A statement in the World News today (12.07.2011) highlights the discovery by a research team at the University of Cambridge of an ancient lost world deep below the Atlantic Ocean, off the north coast of Scotland, UK.
Is this the evidence that we have all been waiting for – or are we clutching at straws again?
Please read comment 1 below – This new evidence has nothing to do with Atlantis except that it affirms the possibility that a large area of land can sink into, or rise from, the ocean bed, but for different reasons.
From the Daily Mail:
Lost world: Ancient submerged landscape of mountains and riverbeds found on the Atlantic seabed
- Lost terrain is 56million years old
- It is located in the North Atlantic west of the Orkney-Shetland Islands
An ancient landscape long ago submerged beneath the North Atlantic Ocean has been discovered by scientists.

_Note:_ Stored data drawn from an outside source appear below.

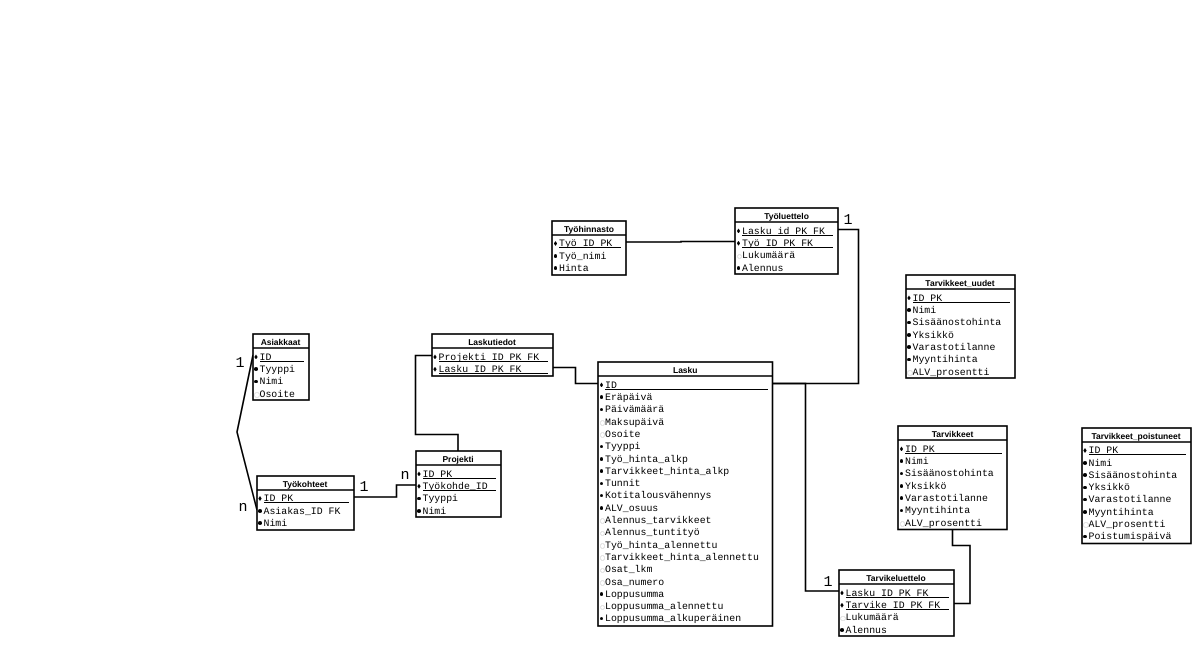
<!DOCTYPE html>
<html lang="fi">
<head>
<meta charset="utf-8">
<title>Tietokantakaavio</title>
<style>
:root { --ink: #000; --paper: #fff; --optional: #ddd; --stroke: 1.6px; }
* { box-sizing: border-box; margin: 0; padding: 0; }
html, body { width: 1200px; height: 648px; overflow: hidden; background: var(--paper); color: var(--ink); text-rendering: geometricPrecision; }
.diagram { position: relative; width: 1200px; height: 648px; overflow: hidden; }
.entity {
  position: absolute; left: calc(var(--x) * 1px); top: calc(var(--y) * 1px);
  width: calc(var(--w) * 1px); height: calc(var(--h) * 1px); background: var(--paper);
}
.frame { position: absolute; left: 0; top: 0; width: 100%; height: 100%; overflow: visible; fill: none; stroke: var(--ink); stroke-width: var(--stroke); }
.entity h2 {
  height: 14px; padding-top: 1px;
  font: bold 8.5px/14px "Liberation Sans", Arial, sans-serif; text-align: center; white-space: nowrap;
}
.entity ul { list-style: none; padding-top: 3.8px; font: 9.87px/12.3px "Liberation Mono", monospace; }
.entity li { display: flex; height: 12.3px; padding: 0 5px 0 7px; position: relative; white-space: pre; }
.entity li::before {
  content: ""; position: absolute; left: 1.8px; top: 3.4px; width: 3.6px; height: 3.6px;
  border-radius: 50%; background: var(--ink);
}
.entity li.key::before { top: 2.6px; width: 3.4px; height: 5px; border-radius: 0; clip-path: polygon(50% 0, 100% 50%, 50% 100%, 0 50%); }
.entity li.optional::before { background: none; border: 1px solid var(--optional); }
.key span { flex: 1; height: 10.2px; border-bottom: 1px solid var(--ink); }
.relations, .cardinality { position: absolute; left: 0; top: 0; }
.relations polyline { fill: none; stroke: var(--ink); stroke-width: var(--stroke); }
.cardinality text { font: 15px "Liberation Mono", monospace; text-anchor: middle; fill: var(--ink); }
</style>
</head>
<body>
<main class="diagram">
  <svg class="relations" width="1200" height="648" viewBox="0 0 1200 648" aria-hidden="true">
    <polyline points="626,242 681,242 681,241.5 735,241.5"/>
    <polyline points="838,229.5 858.5,229.5 858.5,383.5 772,383.5"/>
    <polyline points="772,383.5 805.5,383.5 805.5,591 839,591"/>
    <polyline points="552,367.5 575.5,367.5 575.5,383.5 598,383.5"/>
    <polyline points="432,355.5 415.5,355.5 415.5,434.5 458,434.5 458,451"/>
    <polyline points="353,497 396.5,497 396.5,485 416,485"/>
    <polyline points="253,355 237,432 257,510"/>
    <polyline points="952.5,529 952.5,545.5 970,545.5 970,603.5 953,603.5"/>
  </svg>

  <section class="entity" style="--x:552;--y:220.5;--w:74;--h:54">
    <svg class="frame" aria-hidden="true"><rect width="100%" height="100%"/><line y1="14" x2="100%" y2="14"/></svg>
    <h2>Työhinnasto</h2>
    <ul>
      <li class="key"><span>Työ ID PK</span></li>
      <li>Työ_nimi</li>
      <li>Hinta</li>
    </ul>
  </section>

  <section class="entity" style="--x:735;--y:208;--w:103;--h:66">
    <svg class="frame" aria-hidden="true"><rect width="100%" height="100%"/><line y1="14" x2="100%" y2="14"/></svg>
    <h2>Työluettelo</h2>
    <ul>
      <li class="key"><span>Lasku id PK FK</span></li>
      <li class="key"><span>Työ ID PK FK</span></li>
      <li class="optional">Lukumäärä</li>
      <li>Alennus</li>
    </ul>
  </section>

  <section class="entity" style="--x:905.5;--y:275;--w:109;--h:103">
    <svg class="frame" aria-hidden="true"><rect width="100%" height="100%"/><line y1="14" x2="100%" y2="14"/></svg>
    <h2>Tarvikkeet_uudet</h2>
    <ul>
      <li class="key"><span>ID PK</span></li>
      <li>Nimi</li>
      <li>Sisäänostohinta</li>
      <li>Yksikkö</li>
      <li>Varastotilanne</li>
      <li>Myyntihinta</li>
      <li class="optional">ALV_prosentti</li>
    </ul>
  </section>

  <section class="entity" style="--x:252.5;--y:334;--w:56;--h:66">
    <svg class="frame" aria-hidden="true"><rect width="100%" height="100%"/><line y1="14" x2="100%" y2="14"/></svg>
    <h2>Asiakkaat</h2>
    <ul>
      <li class="key"><span>ID</span></li>
      <li>Tyyppi</li>
      <li>Nimi</li>
      <li class="optional">Osoite</li>
    </ul>
  </section>

  <section class="entity" style="--x:431.5;--y:334;--w:121;--h:42">
    <svg class="frame" aria-hidden="true"><rect width="100%" height="100%"/><line y1="14" x2="100%" y2="14"/></svg>
    <h2>Laskutiedot</h2>
    <ul>
      <li class="key"><span>Projekti ID PK FK</span></li>
      <li class="key"><span>Lasku ID PK FK</span></li>
    </ul>
  </section>

  <section class="entity" style="--x:598;--y:362;--w:174.5;--h:264">
    <svg class="frame" aria-hidden="true"><rect width="100%" height="100%"/><line y1="14" x2="100%" y2="14"/></svg>
    <h2>Lasku</h2>
    <ul>
      <li class="key"><span>ID</span></li>
      <li>Eräpäivä</li>
      <li>Päivämäärä</li>
      <li class="optional">Maksupäivä</li>
      <li class="optional">Osoite</li>
      <li>Tyyppi</li>
      <li>Työ_hinta_alkp</li>
      <li>Tarvikkeet_hinta_alkp</li>
      <li>Tunnit</li>
      <li>Kotitalousvähennys</li>
      <li>ALV_osuus</li>
      <li class="optional">Alennus_tarvikkeet</li>
      <li class="optional">Alennus_tuntityö</li>
      <li class="optional">Työ_hinta_alennettu</li>
      <li class="optional">Tarvikkeet_hinta_alennettu</li>
      <li class="optional">Osat_lkm</li>
      <li class="optional">Osa_numero</li>
      <li>Loppusumma</li>
      <li class="optional">Loppusumma_alennettu</li>
      <li>Loppusumma_alkuperäinen</li>
    </ul>
  </section>

  <section class="entity" style="--x:898;--y:426;--w:109;--h:103.5">
    <svg class="frame" aria-hidden="true"><rect width="100%" height="100%"/><line y1="14" x2="100%" y2="14"/></svg>
    <h2>Tarvikkeet</h2>
    <ul>
      <li class="key"><span>ID PK</span></li>
      <li>Nimi</li>
      <li>Sisäänostohinta</li>
      <li>Yksikkö</li>
      <li>Varastotilanne</li>
      <li>Myyntihinta</li>
      <li class="optional">ALV_prosentti</li>
    </ul>
  </section>

  <section class="entity" style="--x:1081.5;--y:427.5;--w:109;--h:115.5">
    <svg class="frame" aria-hidden="true"><rect width="100%" height="100%"/><line y1="14" x2="100%" y2="14"/></svg>
    <h2>Tarvikkeet_poistuneet</h2>
    <ul>
      <li class="key"><span>ID PK</span></li>
      <li>Nimi</li>
      <li>Sisäänostohinta</li>
      <li>Yksikkö</li>
      <li>Varastotilanne</li>
      <li>Myyntihinta</li>
      <li class="optional">ALV_prosentti</li>
      <li>Poistumispäivä</li>
    </ul>
  </section>

  <section class="entity" style="--x:415.5;--y:451;--w:85;--h:66">
    <svg class="frame" aria-hidden="true"><rect width="100%" height="100%"/><line y1="14" x2="100%" y2="14"/></svg>
    <h2>Projekti</h2>
    <ul>
      <li class="key"><span>ID PK</span></li>
      <li class="key"><span>Työkohde_ID</span></li>
      <li>Tyyppi</li>
      <li>Nimi</li>
    </ul>
  </section>

  <section class="entity" style="--x:256.5;--y:475.5;--w:97;--h:54">
    <svg class="frame" aria-hidden="true"><rect width="100%" height="100%"/><line y1="14" x2="100%" y2="14"/></svg>
    <h2>Työkohteet</h2>
    <ul>
      <li class="key"><span>ID PK</span></li>
      <li>Asiakas_ID FK</li>
      <li>Nimi</li>
    </ul>
  </section>

  <section class="entity" style="--x:838.5;--y:570;--w:115;--h:66">
    <svg class="frame" aria-hidden="true"><rect width="100%" height="100%"/><line y1="14" x2="100%" y2="14"/></svg>
    <h2>Tarvikeluettelo</h2>
    <ul>
      <li class="key"><span>Lasku ID PK FK</span></li>
      <li class="key"><span>Tarvike ID PK FK</span></li>
      <li class="optional">Lukumäärä</li>
      <li>Alennus</li>
    </ul>
  </section>

  <svg class="cardinality" width="1200" height="648" viewBox="0 0 1200 648">
    <text x="848" y="224">1</text>
    <text x="240" y="367">1</text>
    <text x="243" y="511">n</text>
    <text x="364" y="491">1</text>
    <text x="405" y="479">n</text>
    <text x="828" y="586">1</text>
  </svg>
</main>
</body>
</html>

Researchers found the 56million-year-old lost terrain, which they have likened to the mythical lost city of Atlantis, by analysing data collected for oil companies using an advanced echo-sounding technique.

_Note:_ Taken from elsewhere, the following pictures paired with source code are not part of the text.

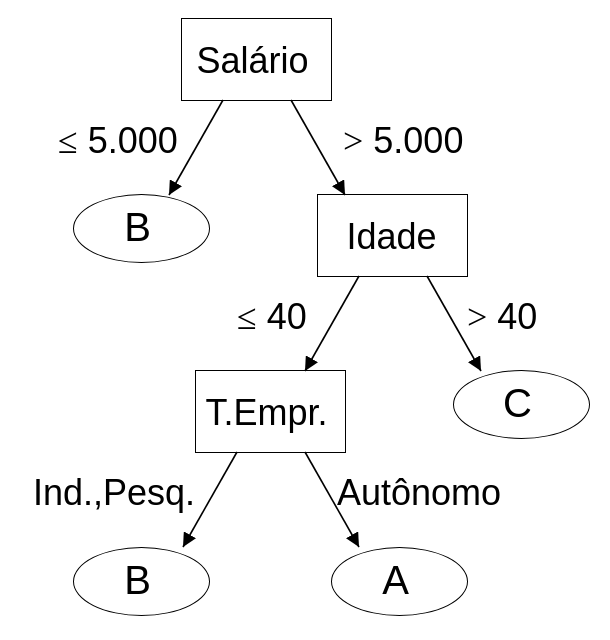
<!DOCTYPE html>
<html lang="pt">
<head>
<meta charset="utf-8">
<title>Árvore de decisão</title>
<style>
:root { --paper: #fff; --ink: #000; --stroke: 1.6px; }
* { box-sizing: border-box; }
body { margin: 0; background: var(--paper); overflow: hidden; }
.tree {
  position: relative; width: 610px; height: 640px; overflow: hidden;
  color: var(--ink);
  font: 36px/40px "Liberation Sans", Arial, sans-serif;
  white-space: nowrap;
}
.branches { position: absolute; inset: 0; }
.branches line { stroke: var(--ink); stroke-width: var(--stroke); }
.node {
  position: absolute; display: flex; align-items: center; justify-content: center;
  border: var(--stroke) solid var(--ink);
}
.test { width: 151px; height: 83px; padding: 2px 8px 0 0; }
.leaf { width: 137px; height: 69px; padding: 0 8px 4px 0; border-radius: 50%; font-size: 40px; }
.salary { left: 181px; top: 18px; }
.age { left: 317px; top: 194px; padding-right: 2px; }
.job { left: 195px; top: 370px; }
.leaf-low { left: 73px; top: 194px; }
.leaf-older { left: 453px; top: 370px; }
.leaf-employed { left: 73px; top: 547px; }
.leaf-self { left: 331px; top: 547px; }
.label { position: absolute; }
.sign { font-family: "Liberation Serif", serif; line-height: 1; }
.salary-low { left: 58px; top: 121px; }
.salary-high { left: 343px; top: 121px; }
.age-low { left: 237px; top: 297px; }
.age-high { left: 467px; top: 297px; }
.job-employed { left: 33px; top: 473px; }
.job-self { left: 337px; top: 473px; }
</style>
</head>
<body>
<main class="tree">
  <svg class="branches" width="610" height="640" viewBox="0 0 610 640" aria-hidden="true">
    <defs>
      <marker id="arrow" markerUnits="userSpaceOnUse" markerWidth="14" markerHeight="14" refX="14" refY="7" orient="auto">
        <polygon points="0,0 14,7 0,14"/>
      </marker>
    </defs>
    <g marker-end="url(#arrow)">
      <line x1="223" y1="100" x2="169" y2="195" marker-end="url(#arrow)"/>
      <line x1="291" y1="100" x2="345" y2="195" marker-end="url(#arrow)"/>
      <line x1="359" y1="276" x2="305" y2="371" marker-end="url(#arrow)"/>
      <line x1="427" y1="276" x2="481" y2="371" marker-end="url(#arrow)"/>
      <line x1="237" y1="452" x2="183" y2="547" marker-end="url(#arrow)"/>
      <line x1="305" y1="452" x2="359" y2="547" marker-end="url(#arrow)"/>
    </g>
  </svg>

  <div class="node test salary">Salário</div>
  <span class="label salary-low"><span class="sign">≤</span> 5.000</span>
  <span class="label salary-high"><span class="sign">&gt;</span> 5.000</span>
  <div class="node leaf leaf-low">B</div>

  <div class="node test age">Idade</div>
  <span class="label age-low"><span class="sign">≤</span> 40</span>
  <span class="label age-high"><span class="sign">&gt;</span> 40</span>
  <div class="node leaf leaf-older">C</div>

  <div class="node test job">T.Empr.</div>
  <span class="label job-employed">Ind.,Pesq.</span>
  <span class="label job-self">Autônomo</span>
  <div class="node leaf leaf-employed">B</div>
  <div class="node leaf leaf-self">A</div>
</main>
</body>
</html>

The 1.2mile-deep landscape is located in the North Atlantic west of the Orkney-Shetland Islands and has peaks that once belonged to mountains and eight major rivers.
It would once have risen up to 0.6miles above sea level and probably joined up with what is now Scotland, and may even have stretched as far as Norway, the scientists said.
Researcher Nicky White, from University of Cambridge, said: ‘It looks for all the world like a map of a bit of a country onshore.
‘It is like an ancient fossil landscape preserved 1.2miles beneath the seabed.’
The discovery came from data gathered by a seismic contracting company.
A hi-tech echo-sounding technique was deployed that involved releasing high-pressured air underwater – this produced sound waves that travelled through sediment on the ocean floor.
An echo would bounce back each time these waves happened upon a change in the terrain through which they were travelling.
This echo was then picked up by a microphone being dangled deep underwater from a ship travelling on the ocean’s surface.
Scientists were then able to construct a 3D image of the terrain below, at which point they realised they had evidence of a submerged landscape.
Evidence of land-dwelling life was gathered by core samples taken from the rock beneath the ocean – these revealed pollen and coal.
Elsewhere, the Cambridge scientists found tiny fossils, proving the landscape was once a marine environment.
They believe that the landscape rose up and subsided within 2.5million years due to the Icelandic Plume – an upwelling of material through Earth’s mantle beneath the North Atlantic Ocean.
This functions by carrying hot magma from deep within Earth to just below the surface, where it ripples outwards.
Dr White said the landscape was probably swept beneath the Atlantic during this magma surge.
Indeed, he claims to have found two more recent underwater landscapes since, both caused by the same phenomenon.
The research is published in the journal Nature Geoscience.